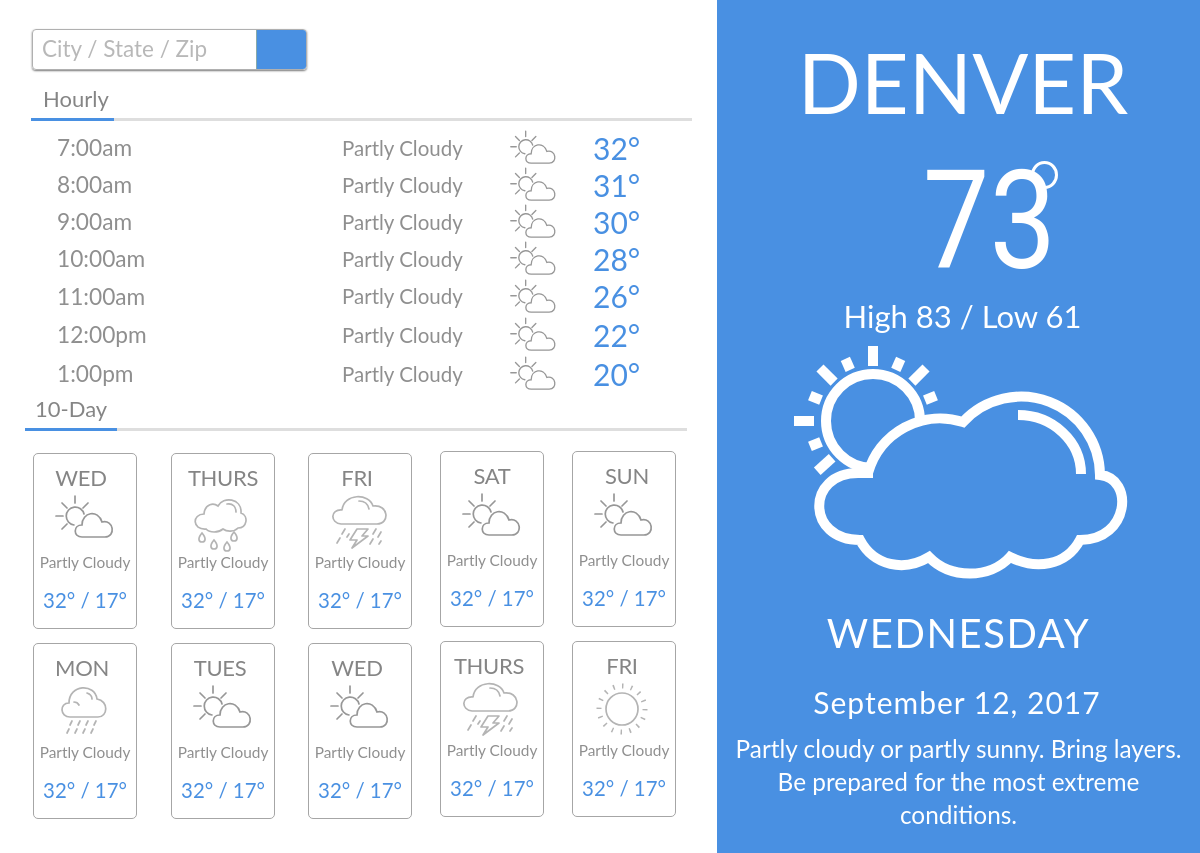
<!DOCTYPE html>
<html lang="en">
<head>
<meta charset="utf-8">
<title>Weather forecast</title>
<style>
:root {
  --blue: #4990e2;
  --white: #fff;
  --text: #8f8f8f;
  --heading: #858585;
  --hint: #b8b8b8;
  --rule: #dedede;
  --outline: #979797;
  --outline-soft: #b4b4b4;
}
* { box-sizing: border-box; margin: 0; padding: 0; }
body {
  width: 1200px; height: 853px; overflow: hidden;
  display: flex;
  background: var(--white);
  color: var(--text);
  font-family: Lato, "Open Sans", sans-serif;
}
h1, h2, h3 { font-weight: 400; }
svg { display: block; fill: none; overflow: visible; }
.icon-defs { position: absolute; width: 0; height: 0; }

/* Forecast side */
.forecast { width: 717px; padding-top: 29px; }
.search {
  display: flex; justify-content: space-between;
  width: 275px; height: 41px; margin-left: 32px;
  border: 1px solid #b0b0b0; border-radius: 4px;
  box-shadow: 0 1px 2px #0008;
  overflow: hidden;
}
.search-hint { padding-left: 9px; color: var(--hint); font-size: 22.5px; line-height: 38px; }
.search-button { width: 50px; background: var(--blue); border-left: 1px solid #8aa; }

.tab-heading {
  color: var(--heading); font-size: 22px;
  background: linear-gradient(to right, var(--blue) var(--tab), var(--rule) 0) bottom / 100% 3px no-repeat;
}
.tab-heading.hourly-tab { --tab: 83px; width: 661px; height: 43px; margin: 8px 0 0 31px; padding-left: 12px; line-height: 42px; }
.tab-heading.daily-tab { --tab: 92px; width: 662px; height: 38px; margin-left: 25px; padding-left: 10px; line-height: 32px; }

.hours {
  display: grid; grid-template-rows: repeat(4, 37px) 38px 39px 39px;
  margin-top: 8px; padding-left: 57px; list-style: none;
}
.hours li { display: grid; grid-template-columns: 285px 169px 82px auto; align-items: center; }
.hours time { font-size: 22.7px; }
.hours .condition { font-size: 20.5px; }
.hours svg { width: 47px; height: 35px; margin-left: -1px; }
.hours .degrees { color: var(--blue); font-size: 30px; line-height: 34px; }

.days {
  display: grid; grid-template-columns: 138px 137px 132px 132px 104px; row-gap: 14px;
  margin: 22px 0 0 33px;
}
.day {
  width: 104px; height: 176px; padding-top: 11px;
  border: 1px solid #a6a6a6; border-radius: 5px;
  text-align: center; white-space: nowrap;
}
.day.raised { margin-top: -2px; }
.day h3 { position: relative; left: var(--nudge, 0); height: 26px; font-size: 22px; line-height: 26px; letter-spacing: -.3px; color: var(--heading); }
.day svg { width: 60px; height: 56px; margin: 4px 0 0 21px; }
.day .condition { font-size: 15.4px; line-height: 22px; }
.day .range { margin-top: 14px; color: var(--blue); font-size: 20.4px; line-height: 26px; }

/* Current conditions side */
.current { width: 483px; padding-top: 32px; background: var(--blue); color: var(--white); text-align: center; }
.city { padding-left: 9px; font-size: 83px; line-height: 100px; }
.temperature { position: relative; height: 160px; margin-top: 9px; padding-left: 63px; font: 138px/160px Roboto, sans-serif; }
.temperature span { display: inline-block; transform: scaleX(.86); }
.degree-ring { position: absolute; left: 314px; top: 20px; width: 27px; height: 28px; border: 3px solid var(--white); border-radius: 50%; }
.high-low { padding-left: 8px; font-size: 31px; line-height: 30px; }
.sky { width: 332px; height: 236px; margin: 14px 0 0 76px; }
.weekday { margin-top: 30px; font-size: 40px; line-height: 44px; letter-spacing: 1.6px; }
.date { margin-top: 27px; padding-right: 3px; font-size: 30px; line-height: 40px; letter-spacing: 1px; }
.summary { margin-top: 10px; font-size: 24.4px; line-height: 33px; white-space: nowrap; }
</style>
</head>
<body>
<svg class="icon-defs" aria-hidden="true">
  <defs>
    <g id="partly-cloudy" stroke="var(--outline)" stroke-width="1.7" stroke-linecap="round">
      <path d="M27 42C18 42 18 30 27 30C27 17 43 14 47 27C59 24 61 42 50 42Z"/>
      <path d="M19 30A9 9 0 1 1 29 19M20 1V8M7 8L12 13M1 21H8M7 34L12 29M33 8L28 13"/>
    </g>
    <path id="drop" d="M0-4C5 2 3 5 0 5C-3 5-5 2 0-4Z"/>
    <g id="showers" stroke="var(--outline-soft)" stroke-width="1.7" stroke-linecap="round">
      <path d="M13 34C-1 35-1 19 11 19C12 8 21 8 25 11C30 1 49 3 48 18C56 21 54 33 45 33C41 37 34 37 30 34C25 38 17 38 13 34Z"/>
      <path d="M34 9C40 8 43 12 43 17"/>
      <use href="#drop" x="9" y="42"/>
      <use href="#drop" x="21" y="49"/>
      <use href="#drop" x="34" y="51"/>
      <use href="#drop" x="41" y="41"/>
    </g>
    <g id="storm" stroke="var(--outline-soft)" stroke-width="1.7" stroke-linecap="round" stroke-linejoin="round">
      <path d="M10 28C-1 27-1 13 11 14C13-3 38-3 42 10C58 8 59 28 46 28Z"/>
      <path d="M28 5C34 5 37 8 38 13"/>
      <polygon points="26,33 37,33 31,40 37,40 21,52 26,44 19,44"/>
      <path d="M14 33L11 38M9 42L6 47M18 38L16 41M45 33L42 38M50 36L47 41M42 43L39 48M50 45L48 48"/>
    </g>
    <g id="rain" stroke="var(--outline-soft)" stroke-width="1.7" stroke-linecap="round">
      <path d="M15 31C5 31 4 17 14 17C14-2 40-3 42 13C54 15 53 31 43 31Z"/>
      <path d="M19 16C21 16 23 17 24 19M32 7C35 8 37 10 37 13"/>
      <path d="M17 35L15 39M25 35L23 39M33 35L31 39M41 35L39 39M14 43L12 47M22 43L20 47M30 43L28 47M38 43L36 47"/>
    </g>
    <g id="sunny" stroke="var(--outline-soft)">
      <circle cx="28" cy="26" r="16" stroke-width="1.7"/>
      <circle cx="28" cy="26" r="23" stroke-width="5" pathLength="96" stroke-dasharray="1 5"/>
    </g>
  </defs>
</svg>

<main class="forecast">
  <div class="search">
    <span class="search-hint">City / State / Zip</span>
    <span class="search-button"></span>
  </div>

  <h2 class="tab-heading hourly-tab">Hourly</h2>
  <ul class="hours">
    <li><time>7:00am</time><span class="condition">Partly Cloudy</span><svg viewBox="0 0 60 44"><use href="#partly-cloudy"/></svg><span class="degrees">32°</span></li>
    <li><time>8:00am</time><span class="condition">Partly Cloudy</span><svg viewBox="0 0 60 44"><use href="#partly-cloudy"/></svg><span class="degrees">31°</span></li>
    <li><time>9:00am</time><span class="condition">Partly Cloudy</span><svg viewBox="0 0 60 44"><use href="#partly-cloudy"/></svg><span class="degrees">30°</span></li>
    <li><time>10:00am</time><span class="condition">Partly Cloudy</span><svg viewBox="0 0 60 44"><use href="#partly-cloudy"/></svg><span class="degrees">28°</span></li>
    <li><time>11:00am</time><span class="condition">Partly Cloudy</span><svg viewBox="0 0 60 44"><use href="#partly-cloudy"/></svg><span class="degrees">26°</span></li>
    <li><time>12:00pm</time><span class="condition">Partly Cloudy</span><svg viewBox="0 0 60 44"><use href="#partly-cloudy"/></svg><span class="degrees">22°</span></li>
    <li><time>1:00pm</time><span class="condition">Partly Cloudy</span><svg viewBox="0 0 60 44"><use href="#partly-cloudy"/></svg><span class="degrees">20°</span></li>
  </ul>

  <h2 class="tab-heading daily-tab">10-Day</h2>
  <section class="days">
    <article class="day" style="--nudge:-4px"><h3>WED</h3><svg viewBox="0 0 60 56"><use href="#partly-cloudy"/></svg><p class="condition">Partly Cloudy</p><p class="range">32° / 17°</p></article>
    <article class="day"><h3>THURS</h3><svg viewBox="0 0 60 56"><use href="#showers"/></svg><p class="condition">Partly Cloudy</p><p class="range">32° / 17°</p></article>
    <article class="day" style="--nudge:-3px"><h3>FRI</h3><svg viewBox="0 0 60 56"><use href="#storm" x="1" y="1"/></svg><p class="condition">Partly Cloudy</p><p class="range">32° / 17°</p></article>
    <article class="day raised"><h3>SAT</h3><svg viewBox="0 0 60 56"><use href="#partly-cloudy"/></svg><p class="condition">Partly Cloudy</p><p class="range">32° / 17°</p></article>
    <article class="day raised" style="--nudge:3px"><h3>SUN</h3><svg viewBox="0 0 60 56"><use href="#partly-cloudy"/></svg><p class="condition">Partly Cloudy</p><p class="range">32° / 17°</p></article>
    <article class="day" style="--nudge:-3px"><h3>MON</h3><svg viewBox="0 0 60 56"><use href="#rain" y="1"/></svg><p class="condition">Partly Cloudy</p><p class="range">32° / 17°</p></article>
    <article class="day" style="--nudge:-3px"><h3>TUES</h3><svg viewBox="0 0 60 56"><use href="#partly-cloudy"/></svg><p class="condition">Partly Cloudy</p><p class="range">32° / 17°</p></article>
    <article class="day" style="--nudge:-3px"><h3>WED</h3><svg viewBox="0 0 60 56"><use href="#partly-cloudy"/></svg><p class="condition">Partly Cloudy</p><p class="range">32° / 17°</p></article>
    <article class="day raised" style="--nudge:-3px"><h3>THURS</h3><svg viewBox="0 0 60 56"><use href="#storm"/></svg><p class="condition">Partly Cloudy</p><p class="range">32° / 17°</p></article>
    <article class="day raised" style="--nudge:-2px"><h3>FRI</h3><svg viewBox="0 0 60 56"><use href="#sunny"/></svg><p class="condition">Partly Cloudy</p><p class="range">32° / 17°</p></article>
  </section>
</main>

<aside class="current">
  <h1 class="city">DENVER</h1>
  <p class="temperature"><span>73</span><i class="degree-ring"></i></p>
  <p class="high-low">High 83 / Low 61</p>
  <svg class="sky" viewBox="793 345 332 236" stroke="var(--white)" stroke-width="10" role="img" aria-label="Sun behind a cloud">
    <defs>
      <path id="long-ray" d="M0-55V-75"/>
      <path id="short-ray" d="M0-56V-68"/>
    </defs>
    <g transform="translate(873 421)">
      <circle r="47"/>
      <use href="#long-ray"/>
      <use href="#long-ray" transform="rotate(45)"/>
      <use href="#long-ray" transform="rotate(-45)"/>
      <use href="#long-ray" y="-4" transform="rotate(-90)"/>
      <use href="#long-ray" transform="rotate(-132)"/>
      <use href="#short-ray" transform="rotate(24)"/>
      <use href="#short-ray" transform="rotate(-24)"/>
      <use href="#short-ray" transform="rotate(68)"/>
      <use href="#short-ray" transform="rotate(-68)"/>
      <use href="#short-ray" transform="rotate(-112)"/>
    </g>
    <path fill="var(--blue)" d="M868 473H858C806 473 806 540 860 540C874 566 904 572 929 557C950 579 990 579 1010 557C1036 570 1066 566 1080 540C1130 540 1134 478 1100 475A79 79 0 0 0 963 422A75 75 0 0 0 868 473Z"/>
    <path d="M858 473H873M1018 415A63 59 0 0 1 1081 474"/>
  </svg>
  <h2 class="weekday">WEDNESDAY</h2>
  <p class="date">September 12, 2017</p>
  <p class="summary">Partly cloudy or partly sunny. Bring layers.<br>Be prepared for the most extreme<br>conditions.</p>
</aside>
</body>
</html>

####################

■ **WORK TO COMPLETE**
Please, from the material above, copy only the lines from the line with "9px; color: var(--hint);" up to and including the line with "83px; width: 661px;", exactly as written.

■ **REPLY**
.search-hint { padding-left: 9px; color: var(--hint); font-size: 22.5px; line-height: 38px; }
.search-button { width: 50px; background: var(--blue); border-left: 1px solid #8aa; }

.tab-heading {
  color: var(--heading); font-size: 22px;
  background: linear-gradient(to right, var(--blue) var(--tab), var(--rule) 0) bottom / 100% 3px no-repeat;
}
.tab-heading.hourly-tab { --tab: 83px; width: 661px; height: 43px; margin: 8px 0 0 31px; padding-left: 12px; line-height: 42px; }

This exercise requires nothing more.